China’s massive re-imagining of ancient Silk Road trade routes is seen as a business opportunity that could help ameliorate the effects of slowing global economic growth.
“The Chinese horizon is changing,” chief executive of DP World and one of Dubai’s most senior officials, Sultan Ahmed bin Sulayem said.
According to Financial Times, when China held its One Belt, One Road summit in Beijing earlier this month it used the event as an opportunity not only to announce lavish new financing plans, but also to allay regional countries concerns that the global trade strategy would benefit China at their expense. But there were business magnets whom such misgivings have not troubled. DP World has, for example, just seen off the first direct freight train from the UK to China.
The train left in April on its three-week journey from DP World’s London Gateway, at the mouth of river Thames, to Yiwu in eastern China, laden with British products ranging from whisky to pharmaceuticals.
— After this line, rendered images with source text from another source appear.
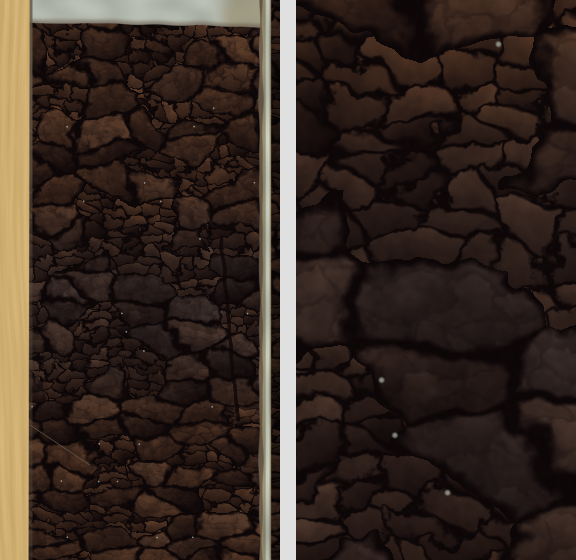
Left: the whole. Right: its middle third, enlarged.
Write a Shadertoy shader that draws this texture.

```glsl
// Dark crumbly soil profile behind a clear pane, with a pale wooden frame on the left.
const vec3 GAP = vec3(0.050, 0.024, 0.029);
const vec3 BROWN = vec3(0.295, 0.192, 0.135);
const vec3 GREY_SOIL = vec3(0.205, 0.160, 0.150);
const vec3 WOOD_LIGHT = vec3(0.86, 0.74, 0.50);
const vec3 WOOD_DARK = vec3(0.73, 0.59, 0.35);
const vec3 PANE = vec3(0.67, 0.69, 0.65);
const vec3 PANE_EDGE = vec3(0.58, 0.54, 0.42);
const vec3 PANE_SHADE = vec3(0.40, 0.35, 0.29);
const float WOOD_RIGHT = 0.106;
const float WALL_LEFT = 0.926;
const float WALL_RIGHT = 0.968;
const float SOIL_TOP = 0.082;
const float SOFT = 0.003;
const vec2 CLOD_SCALE = vec2(6.5, 9.0);
const float CRUMB_RATIO = 2.4;

vec2 hash2(vec2 p) {
    vec3 a = fract(p.xyx * vec3(0.1031, 0.1030, 0.0973));
    a += dot(a, a.yzx + 33.33);
    return fract((a.xx + a.yz) * a.zy);
}

float corner(vec2 cell, vec2 offset) {
    float angle = 6.2832 * hash2(cell).x;
    return dot(vec2(cos(angle), sin(angle)), offset);
}

float gradientNoise(vec2 p) {
    vec2 i = floor(p), f = fract(p);
    vec2 u = f * f * f * (f * (f * 6.0 - 15.0) + 10.0), e = vec2(1, 0);
    return mix(mix(corner(i, f), corner(i + e, f - e), u.x),
               mix(corner(i + e.yx, f - e.yx), corner(i + 1.0, f - 1.0), u.x), u.y);
}

float fbm(vec2 p) {
    float sum = 0.0, amp = 0.6;
    for (int i = 0; i < 4; i++) {
        sum += amp * gradientNoise(p);
        p = mat2(1.6, 1.2, -1.2, 1.6) * p + 7.3;
        amp *= 0.55;
    }
    return sum;
}

// Cellular lumps: x = lit tone with dark gaps, y = random value of the lump.
vec2 lumps(vec2 p, float rough) {
    vec2 base = floor(p), nearest = vec2(0), seed = vec2(0);
    float d1 = 9.0, d2 = 9.0;
    for (int y = -1; y <= 1; y++)
    for (int x = -1; x <= 1; x++) {
        vec2 cell = base + vec2(x, y);
        vec2 h = hash2(cell + 100.0);
        vec2 rel = p - cell - 0.1 - 0.8 * h;
        float d = length(rel);
        if (d < d1) { d2 = d1; d1 = d; nearest = rel; seed = h; }
        else d2 = min(d2, d);
    }
    vec2 id = hash2(seed * 913.0);
    float body = smoothstep(0.03, 0.24, d2 - d1 + 0.16 * rough);
    float facet = dot(nearest, vec2(id.x - 0.5, -0.55));
    return vec2(body * clamp(0.32 + 0.55 * id.x + 0.65 * facet, 0.05, 1.2), id.y);
}

vec3 soil(vec2 p) {
    float rough = fbm(p * 26.0);
    vec2 warp = vec2(fbm(p * 6.0), fbm(p * 6.0 + 31.0));
    vec2 q = vec2(p.x, p.y + 0.12 * p.y * p.y) * CLOD_SCALE + 0.6 * warp;
    vec2 clod = lumps(q, rough);
    float crumb = lumps(q * CRUMB_RATIO + rough * 0.5, rough).x;
    float tone = mix(crumb * 0.85, clod.x * (0.82 + 0.35 * crumb), smoothstep(0.28, 0.36, clod.y));
    tone *= 1.0 + 0.55 * rough + 0.45 * gradientNoise(p * vec2(3.0, 4.0));
    tone += 0.07 * gradientNoise(p * 95.0);
    // A darker, greyer layer crosses the middle.
    float layer = smoothstep(0.65, 0.95, p.y) * (1.0 - smoothstep(1.25, 1.55, p.y));
    vec3 lit = mix(BROWN, GREY_SOIL, clamp(layer * 0.75 + 0.5 * (clod.y - 0.6), 0.0, 1.0));
    return mix(GAP, lit, clamp(tone * 1.12, 0.0, 1.2));
}

vec3 wood(vec2 p) {
    float bend = p.x + 0.025 * sin(p.y * 2.2) + 0.012 * gradientNoise(p * vec2(5.0, 2.0));
    float grain = 0.5 + 0.6 * gradientNoise(vec2(bend * 55.0, p.y * 1.5));
    grain += 0.25 * gradientNoise(vec2(bend * 160.0, p.y * 5.0));
    return mix(WOOD_LIGHT, WOOD_DARK, clamp(grain, 0.0, 1.0) * 0.75);
}

float stroke(vec2 p, vec2 a, vec2 b, float width) {
    vec2 ab = b - a;
    float d = length(p - a - ab * clamp(dot(p - a, ab) / dot(ab, ab), 0.0, 1.0));
    return 1.0 - smoothstep(width, width + SOFT, d);
}

float after(float edge, float x) { return smoothstep(edge - SOFT, edge + SOFT, x); }

void mainImage(out vec4 fragColor, in vec2 fragCoord) {
    vec2 uv = fragCoord / iResolution.xy;
    vec2 p = vec2(uv.x, 2.0 * (1.0 - uv.y));
    float wobble = gradientNoise(p * vec2(9.0, 14.0));

    // Soil with a root channel, pale specks and a scratch.
    vec3 col = soil(p);
    col = mix(col, GAP, 0.8 * stroke(p + vec2(0.008 * wobble, 0), vec2(0.79, 0.85), vec2(0.85, 1.5), 0.005));
    vec2 speckCell = floor(p * 15.0), h = hash2(speckCell + 47.0);
    float speck = length(fract(p * 15.0) - 0.2 - 0.6 * h.yx) / 15.0;
    col = mix(col, PANE, 0.75 * step(0.955, h.x) * (1.0 - smoothstep(0.001, 0.005, speck)));
    col = mix(col, PANE_SHADE, 0.6 * stroke(p, vec2(0.11, 1.52), vec2(0.32, 1.66), 0.0005));

    // Clear pane above the soil, shaded towards its right corner.
    float surface = SOIL_TOP + 0.022 * p.x * p.x + 0.008 * wobble;
    vec3 clear = PANE * (1.04 + 0.12 * wobble);
    clear = mix(clear, PANE_EDGE, 0.65 * smoothstep(0.76, 0.84, p.x + 0.03 * wobble));
    clear = mix(clear, PANE_SHADE, 0.6 * smoothstep(0.025, 0.0, surface - p.y));
    col = mix(clear, col, after(surface, p.y));

    // Right wall: shaded inner face, bright ridge, then dark soil beyond.
    float smear = 0.008 * gradientNoise(vec2(3.0, p.y * 7.0));
    vec3 wall = mix(PANE_SHADE, PANE_EDGE, after(0.938, p.x + smear));
    wall = mix(wall, PANE * 1.08, stroke(vec2(p.x, 0), vec2(0.954, 0), vec2(0.957, 0), 0.004));
    wall *= 1.0 + 0.25 * gradientNoise(vec2(p.x * 20.0, p.y * 5.0));
    col = mix(col, wall, after(WALL_LEFT + smear, p.x));
    col = mix(col, soil(p + 3.0) * 0.65, after(WALL_RIGHT, p.x));

    // Left wall glint and wooden frame.
    float glint = mix(0.85, 0.3, smoothstep(0.3, 1.1, p.y));
    col = mix(col, PANE_SHADE, glint * (1.0 - after(WOOD_RIGHT + 0.010, p.x)));
    col = mix(wood(p), col, after(WOOD_RIGHT - 0.002 * p.y, p.x));
    fragColor = vec4(col, 1.0);
}
```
DP World aims to co-ordinate its global network with China’s projected $900b investment for the One Belt, One Road project. “We will work with the Chinese to prepare our ports to be ready,” Ahmed bin Sulayem said.”They need to build thousands of kilometres of rail network to make it work.”
Wage costs in China are spiralling by 20 per cent a year, says DP World, which has four joint ventures in the country. Such cost rises are pushing Beijing to locate export-oriented manufacturing in cheaper locations at home, such as Urumqi in north-west China, and further afield in Myanmar, Indonesia and Cambodia. “These areas are mushrooming and will produce for Europe and the west,” bin Sulayem said. One Belt, One Road’s maritime routes link China to Southeast Asia, India, and via the Maldives, to Africa and on to Europe through the Red Sea. Land connections include the main trans-Eurasian route via Kazakhstan. Other rail networks link China to Iran and the Gulf, as well as to Pakistan by way of Afghanistan.
The rail routes are expected to compete with air cargo, with the sea routes used for lower-value bulk trade. “We are on all those routes,” Sultan Ahmed bin Sulayem said.
DP World has about 20 terminals poised to take advantage of One Belt, One Road. These include six in South Asia and four in China, as well as others operating in Thailand, Vietnam, South Korea and Indonesia.
DP World’s container terminals handled 64m 20-foot equivalent units (TEU) last year, compared with capacity of 85m TEU. It hopes to expand capacity to 100m TEU by 2020, dependent on market demand. With plans to expand in Latin America, Russia and Africa, DP World’s focus on international markets is helping to mitigate a slowdown in its domestic activity. Currency fluctuations, weaker world economic growth and the fall in crude oil prices have combined to make business conditions more difficult.
Volumes at its Jebel Ali deep port, the largest marine terminal in the Middle East, fell by about 5 per cent in 2016, as Gulf governments’ spending cuts bit into regional trade. DP World says it expects this year’s volumes at the port to be stable. Among its overseas projects, DP World is advising on the Khorgos Eastern Gate terminal near the Chinese border with Kazakhstan, an important point on rail routes linking China to Europe. Trains have to stop there where the former Soviet Union meets China as the rail gauge changes. “We will work with the Chinese to make our ports ready,” Sultan Ahmed bin Sulayem said.
In a similar way to how the Jebel Ali Free Zone trade area helped transform Dubai into an entry point for global trade, he remarked. DP World hopes that the Khorgos agreement will build a “new Dubai” at China’s border with Kazakhstan.
“There are risks to Jebel Ali’s growth should the developments at Gwadar in Pakistan lead to that port becoming a trans-shipment hub,” head of macro strategy research at Cairo-based investment bank EFG Hermes, Simon Kitchen said.
Jebel Ali port and Jebel Ali Free Zone, DP World’s prime assets, have systems and infrastructure that have made them a success, Kitchen said. But Gwadar, being outside the Gulf, “is in a very good location, and if Pakistan can get the incentives right, it should thrive,” he added.